On 27 April 2013, Freedom Day in South Africa, the Social Justice Coalition (SJC) and residents of Khayelitsha, an informal settlement in the outskirts of the City of Cape Town, celebrated by taking the City to task for failing to adequately maintain and clean the toilets provided for the community. The public hearing was part of a social audit in which community members hold governments to account for managing public funds.
Basic Sanitation in South Africa: Something Doesn’t Smell Right
The South African Constitution guarantees all people the right of access to clean sanitation facilities. However, millions of people still lack access to such facilities, including at least 500,000 people in Cape Town who live without access to basic sanitation facilities. The residents of Khayelitsha have been registering complaints for years about a lack of adequate toilet facilities, resulting in people being assaulted, raped, and even murdered when relieving themselves. Since 2011 the SJC has raised major problems of the maintenance and safety of chemical toilets with the city government. As part of their Clean and Safe Sanitation Campaign, the SJC petitioned the government on several occasions for access to service agreement documents between the City and Mshengu Services (the company contracted to install and maintain the City’s 5,000 chemical toilets). The SJC used such records to conduct a “social audit” to hold the city government and Mshengu Services accountable for failing to adequately maintain the facilities.
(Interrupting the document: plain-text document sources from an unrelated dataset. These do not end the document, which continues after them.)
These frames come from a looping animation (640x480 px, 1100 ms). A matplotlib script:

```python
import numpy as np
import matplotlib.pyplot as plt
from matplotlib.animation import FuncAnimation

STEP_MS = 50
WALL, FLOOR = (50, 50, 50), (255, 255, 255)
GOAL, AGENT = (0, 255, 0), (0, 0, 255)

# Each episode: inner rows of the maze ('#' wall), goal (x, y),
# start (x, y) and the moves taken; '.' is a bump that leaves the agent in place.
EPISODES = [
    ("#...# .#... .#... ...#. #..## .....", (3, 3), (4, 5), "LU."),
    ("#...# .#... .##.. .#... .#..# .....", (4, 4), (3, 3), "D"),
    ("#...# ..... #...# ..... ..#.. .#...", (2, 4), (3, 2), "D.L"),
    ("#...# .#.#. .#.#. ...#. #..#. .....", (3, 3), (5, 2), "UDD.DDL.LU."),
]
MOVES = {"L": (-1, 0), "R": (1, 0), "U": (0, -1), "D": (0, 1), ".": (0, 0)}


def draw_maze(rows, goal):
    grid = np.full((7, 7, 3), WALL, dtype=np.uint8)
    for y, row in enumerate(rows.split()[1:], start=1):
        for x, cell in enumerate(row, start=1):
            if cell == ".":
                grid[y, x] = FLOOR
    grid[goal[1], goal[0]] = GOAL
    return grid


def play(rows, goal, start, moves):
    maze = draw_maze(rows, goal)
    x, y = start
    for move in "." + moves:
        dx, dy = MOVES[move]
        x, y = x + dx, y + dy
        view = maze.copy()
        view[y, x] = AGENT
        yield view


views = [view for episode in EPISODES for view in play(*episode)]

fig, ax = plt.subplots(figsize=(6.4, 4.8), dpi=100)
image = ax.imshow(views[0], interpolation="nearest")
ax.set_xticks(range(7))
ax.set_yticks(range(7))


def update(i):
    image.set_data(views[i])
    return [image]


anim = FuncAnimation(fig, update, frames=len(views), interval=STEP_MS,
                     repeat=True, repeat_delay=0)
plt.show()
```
So, What Is a Social Audit?
Social audits help enforce accountability where traditional financial audits fail. They are a formal process, like financial audits, and follow a rigorous methodology. In a social audit, community members and civil society organizations must access relevant information from the government, collate and demystify it for the public, compare the records to the facts in the field, and offer people a formal platform for presenting their first-hand experiences. The social audit process goes beyond accounting for the money that has been spent to examine whether the money was spent properly and has made a difference to people’s lives. It is a powerful tool for those who are directly affected by government spending on infrastructure and public services to hold public officials accountable.
The Khayelitsha Social Audit
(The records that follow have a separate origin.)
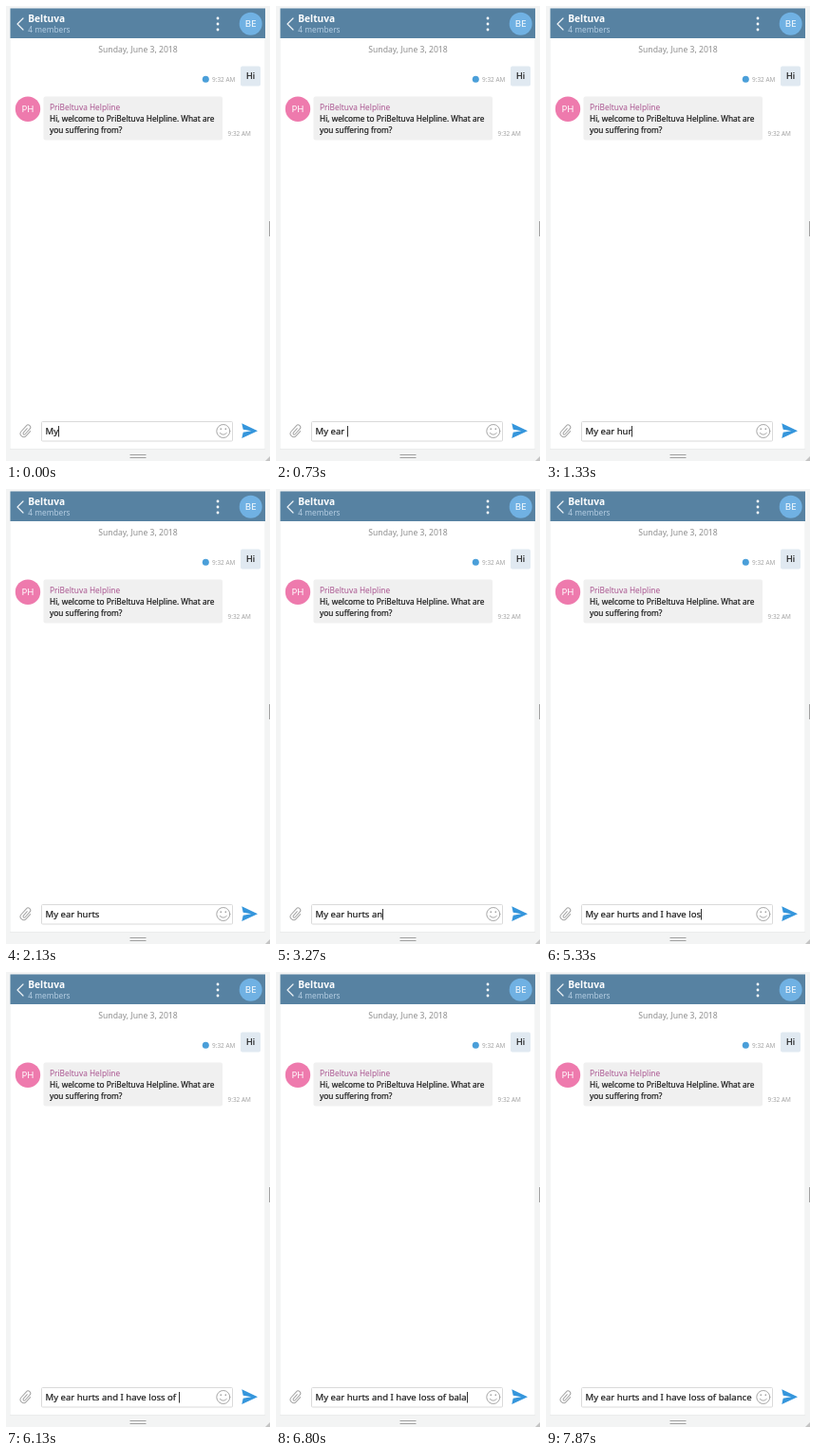
Recreate the animation shown at these times as an HTML page. Size 278 by 480 pixels, loop 8 s.

```html
<!DOCTYPE html>
<html lang="en">
<head>
<meta charset="utf-8">
<title>Helpline chat</title>
<style>
html, body { margin: 0; width: 100%; height: 100%; overflow: hidden; background: #f3f4f4; }
svg { display: block; width: 278px; height: 480px; }
text { font: 8.3px "Noto Sans", "Open Sans", sans-serif; fill: #1c1c1c; white-space: pre; }
.title { font-size: 10.15px; font-weight: 700; fill: #fff; }
.sub { fill: #b4cde2; }
.date { font-size: 8.64px; fill: #8f8f8f; text-anchor: middle; }
.time { font-size: 6.45px; fill: #a4a4a4; }
.initials { font-size: 9.7px; fill: #fff; text-anchor: middle; }
.hi { font-size: 9.1px; }
.name { fill: #aa5590; }
.strong { stroke: #1c1c1c; stroke-width: 0.2px; }
#typed { font-size: 9.55px; }
.line { fill: none; stroke: #a6a6a6; stroke-linecap: round; stroke-linejoin: round; }
</style>
</head>
<body>
<svg viewBox="0 0 278 480">
  <!-- window -->
  <rect width="278" height="480" fill="#f3f4f4"/>
  <rect x="4" y="3" width="269" height="465" fill="#ebecec"/>
  <rect x="4.5" y="3" width="268" height="464" fill="#fff"/>
  <rect x="4.5" y="2.500" width="268.500" height="31.500" fill="#5782a2"/>
  <rect x="277" y="227" width="1" height="16" fill="#a2a2a2"/>
  <path d="M130.500 473.500h17M130.500 476.500h17" stroke="#a0a0a0"/>
  <path d="M278 475v5h-5z" fill="#c4c4c4"/>

  <!-- header -->
  <path class="line" d="M18 13l-6 6 6 6" style="stroke:#f0f5f8;stroke-width:1.2"/>
  <text class="title" x="23.300" y="17">Beltuva</text>
  <text class="sub" x="23.300" y="28">4 members</text>
  <g fill="#fff">
    <circle cx="223" cy="13" r="1.400"/>
    <circle cx="223" cy="19" r="1.400"/>
    <circle cx="223" cy="25" r="1.400"/>
  </g>
  <circle cx="257.700" cy="18.700" r="12" fill="#70b1e3"/>
  <text class="initials" x="257.700" y="22.200">BE</text>

  <!-- messages -->
  <text class="date" x="139" y="49">Sunday, June 3, 2018</text>
  <circle cx="210.300" cy="77.300" r="3.500" fill="#4a9fd9"/>
  <text class="time" x="217" y="80">9:32 AM</text>
  <rect x="247" y="63.500" width="21" height="21" rx="2" fill="#e0e9f1"/>
  <text class="hi strong" x="253" y="77.300">Hi</text>

  <circle cx="23" cy="108.700" r="13.200" fill="#ee7aad"/>
  <text class="initials" x="23" y="112.300">PH</text>
  <rect x="39.500" y="95.500" width="188.500" height="46" rx="2" fill="#f0f0f0"/>
  <text class="name" x="46" y="110">PriBeltuva Helpline</text>
  <text class="strong" x="46" y="122">Hi, welcome to PriBeltuva Helpline. What are</text>
  <text class="strong" x="46" y="134">you suffering from?</text>
  <text class="time" x="233.500" y="137">9:32 AM</text>

  <!-- input bar -->
  <path class="line" transform="translate(21 448.500) rotate(42)"
    d="M3.500 -3v6.500a3.500 3.500 0 0 1-7 0v-8a2.500 2.500 0 0 1 5 0v7.500a1.200 1.200 0 0 1-2.400 0v-6"/>
  <rect x="37.500" y="438.500" width="201" height="20.500" rx="1" fill="#fff" stroke="#dadada"/>
  <g class="line">
    <circle cx="228.800" cy="448.500" r="7"/>
    <path d="M225.300 450.500q3.500 3.600 7 0"/>
    <path d="M226.300 446v.4M231.300 446v.4" stroke-width="1.600"/>
  </g>
  <path fill="#3596dc" d="M248.300 440.300l16.700 7.900-16.700 7.900 1.400-6.400 8.600-1.500-8.600-1.500z"/>
  <text id="typed" class="strong" x="41.500" y="452"></text>
  <rect id="caret" y="443" width="1" height="11.500" fill="#333"/>
</svg>
<script>
const LOOP = 8000, BLINK_OFF = 530, BLINK_ON = 1000, LEFT = 41.5;
const full = "My ear hurts and I have loss of balance";
const start = 2; // characters already typed when the loop begins
const keys = [
  130, 270, 400, 600, 730,
  1000, 1070, 1330, 1470, 1600, 2800,
  3130, 3270, 3400, 3470, 3800, 3930,
  4130, 4200, 4330, 4470, 4600,
  5070, 5200, 5330, 5470, 5600,
  5870, 6000, 6130,
  6400, 6470, 6670, 6800, 6930, 7270, 7330
];
const typed = document.getElementById("typed");
const caret = document.getElementById("caret");
const pen = document.createElement("canvas").getContext("2d");
pen.font = '9.55px "Noto Sans", "Open Sans", sans-serif';

function draw(t) {
  const count = keys.filter(k => k <= t).length;
  const text = full.slice(0, start + count);
  const idle = t - (count ? keys[count - 1] : 0);
  typed.textContent = text;
  caret.setAttribute("x", Math.round(LEFT + pen.measureText(text).width));
  const hidden = idle >= BLINK_OFF && idle < BLINK_ON;
  caret.setAttribute("visibility", hidden ? "hidden" : "visible");
}

const t0 = performance.now();
function tick() {
  draw((performance.now() - t0) % LOOP);
  requestAnimationFrame(tick);
}
tick();
</script>
</body>
</html>
```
As part of the social audit, SJC and its volunteers physically counted all of the toilets in four settlements in Khayelitsha and compared these numbers against the City’s records of how many toilets should be there. They interviewed hundreds of local residents about the cleaning and maintenance of the toilets and compiled extensive interview notes to prepare summaries of the sanitation and safety challenges faced by residents. SJC found that 54 percent of the toilets were unusable, and that contractual obligations for cleaning the toilets were not being met —in some cases, as many as 10 to 26 families were sharing a single toilet.
The audit process culminated in a four-hour public hearing where residents testified about the problems they faced when using the chemical toilets. Officials from the City’s Sanitation Department, the provincial Premier’s Office, and a representative from Mshengu Services were present to hear the testimonies.
You can read the social audit report from SJC here. To find out more information about SJC’s work on sanitation issues in Khayelitsha, read the IBP’s case study and these recent news stories from Mail & Guardian, eNCA, the Cape Times. Two other op-ed pieces have been published in the Cape Times (pictured below); you can read the text versions here and here.
The IBP made a documentary film on the work of Muslims for Human Rights (MUHURI) in Mombasa, Kenya, and their use of social audits to involve communities in monitoring budgets and holding their government accountable for managing the public’s money and meeting the needs of the poor. You can watch the video here.
For further explanation and examples of social audits, see the IBP’s Learning from Each Other Series: Social Audits as a Budget Monitoring Tool.
All photos courtesy of David Harrison.